Older adults with chronic obstructive pulmonary disease who start using opioids have a more than two-fold higher risk of dying from a respiratory-related complication compared to non-opioid users, St. Michael’s Hospital researchers have found. When researchers looked specifically at more potent opioids, they found the risk for respiratory-related death was five times higher for new opioid users compared to non-opioid users.
The study, published today in the European Respiratory Journal, raises safety concerns about new opioid use among older adults with chronic obstructive pulmonary disease, or COPD, a progressive lung disease that causes breathing difficulty, said Dr. Nicholas Vozoris, a respirologist at St. Michael’s and lead author of the study.
COPD affects approximately four to 10 per cent of the Canadian population, with the five-year mortality rate from 40 to 70 per cent, depending on the severity. The two-year mortality rate for people with severe COPD is about 50 per cent.
The researchers looked at the records of more than 130,000 adults in Ontario age 66 and older with COPD, using multiple provincial health care administrative databases at the Institute for Clinical Evaluative Sciences.
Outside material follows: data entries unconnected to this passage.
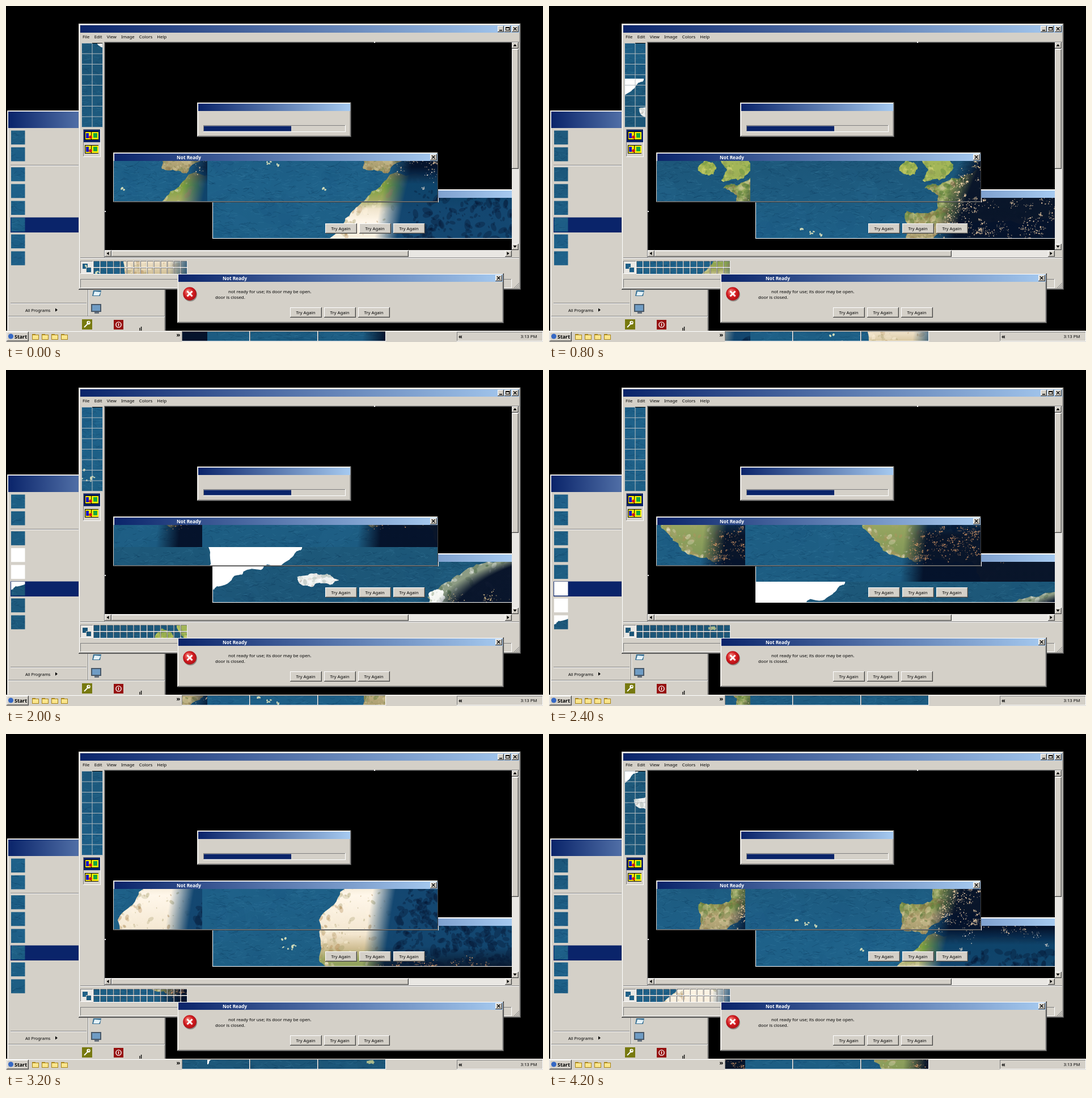
Animation of 947x592 px, one loop 4.4 s. Source, as an HTML page with a canvas:

```html
<!DOCTYPE html>
<html>
<head>
<meta charset="utf-8">
<style>
html, body { margin: 0; width: 100%; height: 100%; overflow: hidden; background: #000; }
canvas { display: block; }
</style>
</head>
<body>
<canvas id="stage" width="947" height="592"></canvas>
<script>
const stage = document.getElementById('stage').getContext('2d');
const GREY = '#d4d0c8', NAVY = '#0a246a', SKY = '#a6caf0', SHADE = '#808080', DARK = '#404040';
const MAP_W = 565, MAP_H = 587, STEP = 30.7, SHIFT = 9, FRAMES = 22;

let seed = 7;
const rnd = () => (seed = seed * 16807 % 2147483647) / 2147483647;
const bell = () => rnd() + rnd() + rnd() - 1.5;
const range = n => [...Array(n).keys()];

// ---------- scrolling world map ----------
const world = document.createElement('canvas');
world.width = MAP_W;
world.height = MAP_H;
const m = world.getContext('2d');

function vertical(...stops) {
  const g = m.createLinearGradient(0, 0, 0, MAP_H);
  for (const [y, color] of stops) g.addColorStop(y / MAP_H, color);
  return g;
}

function spot(x, y, rx, ry, color, alpha = 1) {
  m.globalAlpha = alpha;
  m.fillStyle = color;
  m.beginPath();
  m.ellipse(x, y, rx, ry, rnd() * 3, 0, 7);
  m.fill();
  m.globalAlpha = 1;
}

// midpoint displacement turns a few corners into a ragged coast
function coastline(points, depth = 4) {
  if (!depth) return points;
  return coastline(points.flatMap(([x, y], i) => {
    const [nx, ny] = points[(i + 1) % points.length];
    const reach = Math.min(30, Math.hypot(nx - x, ny - y)) * 0.2;
    return [[x, y], [(x + nx) / 2 + bell() * reach, (y + ny) / 2 + bell() * reach]];
  }), depth - 1);
}

const blob = (cx, cy, rx, ry) => range(7).map(i => {
  const r = 0.8 + rnd() * 0.4;
  return [cx + rx * r * Math.cos(i * 0.9), cy + ry * r * Math.sin(i * 0.9)];
});

function land(fill, corners, speckles, ...tones) {
  const points = coastline(corners);
  const path = new Path2D();
  points.forEach(p => path.lineTo(...p));
  m.fillStyle = fill;
  m.fill(path);
  m.save();
  m.clip(path);
  for (let i = 0; i < speckles; i++) {
    const [x, y] = points[Math.floor(rnd() * points.length)];
    const [x2, y2] = points[Math.floor(rnd() * points.length)];
    const k = rnd() * 0.5, size = 0.6 + 4 * rnd() ** 2;
    spot(x + (x2 - x) * k, y + (y2 - y) * k, size * 1.6, size, tones[i % tones.length], 0.15 + rnd() * 0.35);
  }
  m.restore();
}

function ocean() {
  m.fillStyle = vertical([0, '#1d5879'], [120, '#1c5577'], [300, '#1e6189'], [MAP_H, '#1d5d82']);
  m.fillRect(0, 0, MAP_W, MAP_H);
  for (let i = 0; i < 250; i++)
    spot(rnd() * MAP_W, rnd() * MAP_H, 10 + rnd() * 30, 5 + rnd() * 14, i % 2 ? '#0f476e' : '#2d7698', 0.07);
  for (let i = 0; i < 5000; i++) {
    const x = rnd() * MAP_W, y = rnd() * MAP_H;
    m.strokeStyle = i % 2 ? 'rgba(5,45,75,.24)' : 'rgba(80,150,180,.18)';
    m.beginPath();
    m.moveTo(x, y);
    m.quadraticCurveTo(x + 4, y + bell() * 4, x + 4 + rnd() * 9, y + bell() * 6);
    m.stroke();
  }
}

function islands(x, y, n, spread) {
  for (let i = 0; i < n; i++)
    spot(x + bell() * spread, y + bell() * spread * 0.5, 1 + rnd() * 2.5, 1 + rnd(), '#cfd9b8');
}

const nightEdge = y => 270 + 200 * Math.exp(-y / 260) + 180 * Math.exp(-y / 35);

function night() {
  for (let y = 0; y < MAP_H; y++) {
    const blue = Math.max(0, Math.min(1, (y - 278) / 30, (505 - y) / 40));
    const rgb = [4 + 6 * blue, 16 + 48 * blue, 40 + 68 * blue].map(Math.round).join();
    const edge = nightEdge(y);
    const g = m.createLinearGradient(edge - 18, 0, edge + 22, 0);
    g.addColorStop(0, `rgba(${rgb},0)`);
    g.addColorStop(1, `rgba(${rgb},.96)`);
    m.fillStyle = g;
    m.fillRect(edge - 18, y, MAP_W, 1);
  }
  for (let i = 0; i < 500; i++) {
    const y = 320 + rnd() * 180, size = 1 + 5 * rnd() ** 2;
    spot(nightEdge(y) + 35 + rnd() * 220, y, size * 1.8, size, '#051634', 0.35);
  }
}

function cityLights(top, bottom, clusters, color) {
  for (let i = 0; i < clusters; i++) {
    const y = top + rnd() * (bottom - top), x = nightEdge(y) + 210 * rnd() ** 1.4;
    const spread = 3 + rnd() * 14;
    for (let j = 0; j < 14; j++) {
      const size = 0.4 + rnd() * 0.7;
      spot(x + bell() * spread, y + bell() * spread * 0.7, size, size, color, 0.25 + rnd() * 0.75);
    }
  }
}

function buildWorld() {
  ocean();
  land('#fff', [[0, -5], [172, -2], [145, 22], [70, 40], [15, 71], [0, 86]], 0);
  land('#eef1f0', blob(195, 58, 38, 12), 60, '#9aa8a0', '#c8b8b0', '#fff');
  land('#a9b98c', blob(288, 82, 7, 4), 0);
  land('#8d9c84', [[388, 88], [462, 36], [565, 6], [565, 150], [440, 150]], 200, '#fff', '#42603c');
  land('#f4f6f2', blob(404, 90, 17, 17), 30, '#8a9c7c', '#fff');
  land('#a9b955', blob(278, 157, 17, 13), 40, '#d8d878', '#6f9440');
  land('#a3b658', [[300, 110], [322, 132], [358, 157], [340, 176], [304, 180], [314, 160], [297, 130]],
    140, '#d8d878', '#5f8a3c', '#8a9a50');
  land(vertical([180, '#9aae5c'], [225, '#8a9f5a'], [238, '#7f9c4c'], [258, '#bfae80'], [290, '#a09668']),
    [[565, 150], [400, 160], [335, 187], [307, 193], [331, 205], [326, 233], [276, 233], [275, 282],
      [318, 290], [352, 253], [565, 250]],
    700, '#4f7434', '#d8cda0', '#8c7448');
  land(vertical([292, '#8b8a52'], [312, '#78a03c'], [338, '#a5aa62'], [352, '#f0e4cc'], [375, '#fff7ea'],
    [444, '#f3e6cf'], [469, '#cfbd92'], [489, '#96a560'], [554, '#7d9456']),
    [[322, 292], [565, 300], [565, 590], [417, 590], [400, 552], [300, 553], [244, 533], [206, 490],
      [210, 411], [262, 350]],
    700, '#b58f5c', '#fff4df', '#a9a070');
  islands(90, 265, 3, 4);
  islands(112, 273, 6, 14);
  islands(208, 317, 3, 6);
  islands(146, 451, 4, 8);
  islands(155, 468, 6, 14);
  night();
  cityLights(85, 160, 45, '#e8c890');
  cityLights(160, 285, 85, '#ffdcb0');
  cityLights(290, 330, 4, '#f4e6d8');
  cityLights(488, 549, 50, '#d99a68');
}

// ---------- desktop drawing helpers ----------
function box(x, y, w, h, fill) {
  stage.fillStyle = fill;
  stage.fillRect(x, y, w, h);
}

function bevel(x, y, w, h, raised = true, fill = GREY) {
  const [a, b] = raised ? ['#fff', DARK] : [SHADE, '#fff'];
  box(x, y, w, h, b);
  box(x, y, w - 1, h - 1, a);
  box(x + 1, y + 1, w - 2, h - 2, raised ? '#a5a29b' : fill);
  if (raised) box(x + 1, y + 1, w - 3, h - 3, fill);
}

// window edge: plain outer line, white inner line
function frame(x, y, w, h) {
  box(x, y, w, h, DARK);
  box(x, y, w - 1, h - 1, GREY);
  bevel(x + 1, y + 1, w - 2, h - 2);
  box(x + 2, y + h - 2, w - 3, 1, SHADE);
  box(x + w - 2, y + 2, 1, h - 3, SHADE);
}

function text(s, x, y, { color = '#000', size = 7.8, weight = 400, align = 'left' } = {}) {
  stage.font = `${weight} ${size}px "Noto Sans", sans-serif`;
  stage.textAlign = align;
  stage.fillStyle = color;
  stage.fillText(s, x, y);
  return stage.measureText(s).width;
}

function titleBar(x, y, w, h, label, labelX) {
  const g = stage.createLinearGradient(x, 0, x + w, 0);
  g.addColorStop(0, NAVY);
  g.addColorStop(1, SKY);
  box(x, y, w, h, g);
  if (label) text(label, labelX, y + h - 3, { color: '#fff', size: 8.3, weight: 700 });
}

function shape(color, ...points) {
  stage.fillStyle = color;
  stage.beginPath();
  for (let i = 0; i < points.length; i += 2) stage.lineTo(points[i], points[i + 1]);
  stage.fill();
}

function line(color, width, x1, y1, x2, y2) {
  stage.strokeStyle = color;
  stage.lineWidth = width;
  stage.beginPath();
  stage.moveTo(x1, y1);
  stage.lineTo(x2, y2);
  stage.stroke();
}

function cross(cx, cy, r, color, width) {
  line(color, width, cx - r, cy - r, cx + r, cy + r);
  line(color, width, cx + r, cy - r, cx - r, cy + r);
}

function disc(x, y, r, color) {
  stage.fillStyle = color;
  stage.beginPath();
  stage.arc(x, y, r, 0, 7);
  stage.fill();
}

function groove(x, y, w) {
  box(x, y, w, 1, SHADE);
  box(x, y + 1, w, 1, '#fff');
}

function closeButton(x, y) {
  bevel(x, y, 12, 11);
  cross(x + 5.7, y + 5.2, 2.8, '#000', 1.3);
}

function arrowButton(x, y, dx, dy) {
  bevel(x, y, 12, 11);
  const cx = x + 5.5, cy = y + 5;
  shape('#000', cx + 2 * dx, cy + 2 * dy,
    cx - 2 * dx + 3 * dy, cy - 2 * dy + 3 * dx, cx - 2 * dx - 3 * dy, cy - 2 * dy - 3 * dx);
}

function retryButtons(x, y) {
  for (let i = 0; i < 3; i++) {
    bevel(x + i * 60, y, 56, 18);
    text('Try Again', x + i * 60 + 27.5, y + 11.5, { align: 'center' });
  }
}

// ---------- places through which the map shows ----------
const cells = (cols, rows, x, y, stepX, stepY, w, h) => range(cols * rows)
  .map(i => [x + i % cols * stepX, y + Math.floor(i / cols) * stepY, w, h]);
const menuIcons = range(8).map(i => [9, 219.5 + 29.6 * i + (i > 1 ? 5.5 : 0), 24.5, 24.5]);
const toolCells = cells(2, 8, 134, 66, 18.5, 18.5, 17.5, 17.5);
const swatches = cells(14, 2, 155, 450, 11.85, 12, 10, 10);
const picked = cells(2, 1, 135, 454, 6, 0, 9, 9).map(([x, y, w, h], i) => [x, y + 6 * i, w, h]);
const tasks = cells(3, 1, 311, 574, 120, 0, 118, 16);

const openings = new Path2D();
for (const r of [[190, 273, 571, 71], [365, 346, 527, 63], [763, 338, 129, 8],
  ...menuIcons, ...toolCells, ...swatches, ...picked, ...tasks]) openings.rect(...r);

function drawMap(step) {
  stage.save();
  stage.clip(openings);
  for (let k = -1; k < 3; k++) {
    const x = -SHIFT * k, y = Math.round(5 + STEP * step - MAP_H * k);
    stage.drawImage(world, x, y);
    stage.drawImage(world, x + 355, y);
  }
  stage.restore();
  line(GREY, 1, 141, 460.5, 150, 460.5);
  line(GREY, 1, 141.5, 460, 141.5, 469);
}

// ---------- desktop parts ----------
function startMenu() {
  frame(2, 184, 280, 392);
  titleBar(4, 186, 276, 29);
  groove(8, 280, 120);
  box(8, 372.5, 122, 26.5, NAVY);
  groove(8, 523, 134);
  groove(4, 546, 276);
  box(144, 499, 1, 47, SHADE);
  box(145, 499, 1, 47, '#fff');
  text('All Programs', 34, 538.5, { size: 7.4 });
  shape('#000', 87, 532.5, 91, 535.5, 87, 538.5);
  shape('#3c7396', 154, 501, 168, 501, 166, 511, 152, 511);
  shape('#e4f2f8', 156, 503, 167, 504, 164, 510, 154, 510);
  box(150, 525, 18, 14, '#485868');
  box(152, 527, 14, 10, '#6f9cc4');
  box(156, 539, 8, 3, '#66707c');
  box(134, 552, 18, 18, '#77790f');
  disc(145.5, 558, 3.2, '#fff');
  disc(146, 557.5, 1.2, '#8d8d21');
  line('#fff', 1.8, 144, 560, 138, 566);
  box(190, 553, 17, 17, '#96100f');
  disc(198.5, 561.5, 5.3, '#fff');
  disc(198.5, 561.5, 3.9, '#96100f');
  line('#fff', 1.4, 198.5, 559, 198.5, 564);
  line('#000', 1.3, 236, 567, 236, 572);
  line('#000', 1.3, 238.6, 565, 238.6, 572);
}

function toolOption(y) {
  box(139, y, 24, 15, '#000');
  box(140, y + 1, 10, 13, '#ffee00');
  box(151, y + 1, 12, 13, '#ffee00');
  box(141, y + 3, 5, 9, '#1515c8');
  box(154, y + 3, 7, 8, '#14a83c');
  disc(149, y + 10, 2.8, '#d01818');
}

function paintWindow() {
  frame(128, 31, 780, 469);
  titleBar(131, 34, 774, 13);
  bevel(867, 35, 11, 11);
  box(870, 42, 5, 1.5, '#000');
  bevel(879, 35, 11, 11);
  box(881, 37, 7, 6, '#000');
  box(882, 39, 5, 3, GREY);
  closeButton(892, 35);
  let x = 135;
  for (const s of ['File', 'Edit', 'View', 'Image', 'Colors', 'Help']) x += 8.2 + text(s, x, 57);

  box(133, 65, 38, 149, '#b4bcc0');
  box(152, 65, 18, 1, '#000');
  bevel(136, 217, 31, 49, false);
  box(137, 218, 29, 22, NAVY);
  toolOption(221);
  toolOption(245);

  box(173, 63, 732, 380, SHADE);
  box(174, 64, 731, 379, DARK);
  box(175, 65, 717, 366, '#000');
  box(649, 63, 2, 2, '#fff');
  box(174, 361, 2, 2, '#fff');
  box(892, 64, 13, 379, '#e9e7e3');
  box(174, 430, 731, 13, '#e9e7e3');
  arrowButton(892, 64, 0, -1);
  bevel(892, 76, 12, 211);
  arrowButton(892, 419, 0, 1);
  arrowButton(174, 431, -1, 0);
  bevel(186, 431, 524, 11);
  arrowButton(880, 431, 1, 0);
  box(892, 430, 13, 13, GREY);
  groove(131, 443, 774);

  bevel(131, 449, 23, 23, false, '#eae8e4');
  for (const [sx, sy] of swatches) bevel(sx - 1, sy - 1, 12, 12, false, DARK);
  bevel(131, 481, 761, 16, false);
  for (let i = 0; i < 3; i++) line(SHADE, 1, 896 + i * 3, 497, 905, 488 + i * 3);
}

function dialogs() {
  frame(337, 170, 272, 61);
  titleBar(339, 172, 268, 13);
  bevel(348, 210, 251, 12, false);
  box(349, 211.5, 154, 9, NAVY);

  box(364, 323, 528, 87, '#fff');
  titleBar(366, 325, 526, 13);
  frame(189, 258, 573, 88);
  titleBar(191, 260, 570, 13, 'Not Ready', 301);
  closeButton(748, 261);

  frame(302, 471, 576, 88);
  titleBar(304, 473, 572, 13, 'Not Ready', 382);
  closeButton(863, 474);
  disc(325, 508.5, 12, '#8f8c86');
  const g = stage.createRadialGradient(320, 502, 1, 324, 507, 13);
  g.addColorStop(0, '#f08078');
  g.addColorStop(0.6, '#d21c20');
  g.addColorStop(1, '#a50c12');
  disc(324, 507, 11.8, g);
  cross(324, 507, 4.5, '#fff', 3);
  text('not ready for use; its door may be open.', 392, 506);
  text('door is closed.', 369, 515.5);
  retryButtons(501, 531);
}

function taskbar() {
  box(0, 572, 947, 20, GREY);
  box(0, 573, 947, 1, '#fff');
  bevel(1, 574, 39, 17);
  disc(8.5, 582, 4.5, '#3568c4');
  text('Start', 15, 585.5, { size: 8.9, weight: 700 });
  for (let x = 46; x < 100; x += 17) {
    box(x, 578, 6, 3, '#a88418');
    box(x, 579, 12, 9, '#a88418');
    box(x + 1, 580, 10, 7, '#fbe68c');
  }
  text('»', 300.5, 583, { size: 11, weight: 700 });
  for (const [x] of tasks) bevel(x - 1, 573, 120, 18, false);
  bevel(795, 574, 152, 17, false);
  text('«', 798, 585.5, { size: 11, weight: 700 });
  text('3:13 PM', 907.5, 585, { size: 7.7 });
}

function draw(step) {
  box(0, 0, 947, 592, '#000');
  startMenu();
  paintWindow();
  dialogs();
  taskbar();
  drawMap(step);
  retryButtons(563, 383);
}

buildWorld();
let shown = -1;
function tick() {
  const step = Math.floor(performance.now() / 200) % FRAMES;
  if (step !== shown) draw(shown = step);
  requestAnimationFrame(tick);
}
tick();
</script>
</body>
</html>
```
“Previous research has shown about three-quarters of older adults with COPD have been prescribed opioids, which is an incredibly high rate of new use in a population that is potentially more sensitive to narcotics,” said Dr. Vozoris. “Our new findings show there are not only increased risks for respiratory-related death associated with new opioid use, but also increased risk, of visits to emergency rooms, hospitalizations and needing antibiotics or steroid pills.”
Dr. Vozoris found that 68 per cent of older adults with COPD living in the community were given a new opioid prescription between April 2007 and March 2012. Opioids, such as codeine, oxycodone and morphine are prescribed frequently among older adults with COPD to help treat chronic muscle and bone pain, persisting cough and shortness of breath despite inhaler therapy, as well as insomnia.
“This is a population that has a chronic lung disease, with symptoms that can sometimes be challenging to manage,” said Dr. Vozoris. “This class of drugs may offer some relief, however, there is also evidence suggesting that opioids can adversely affect breathing and lung health in people who already have chronically compromised lungs.”
To lower the risks of adverse events in this population, the thinking has been to prescribe less potent or lower dosage opioids. However, Dr. Vozoris and his team still found a significantly increased risk of respiratory-related complications and death in new opioid users, regardless of dose. “This is an important finding because it has been previously thought that lower opioid doses might be safe for COPD patients,” said Dr. Vozoris.
Dr. Vozoris hopes that clinicians take these findings into consideration when prescribing opioids to COPD patients. Current guidelines recommend their use to manage difficult-to-control respiratory symptoms that can often compromise a patient’s quality of life, but current evidence does not support the use of opioids for chronic pain.
“Sometimes patients are looking for a quick fix for chronic pain or breathing issues and physicians may believe opioids can offer them some relief,” said Dr. Vozoris. “The trade-off becomes explaining that there are risks to patients and making sure they understand that potentially alleviating their symptoms could come at a higher cost to their health.”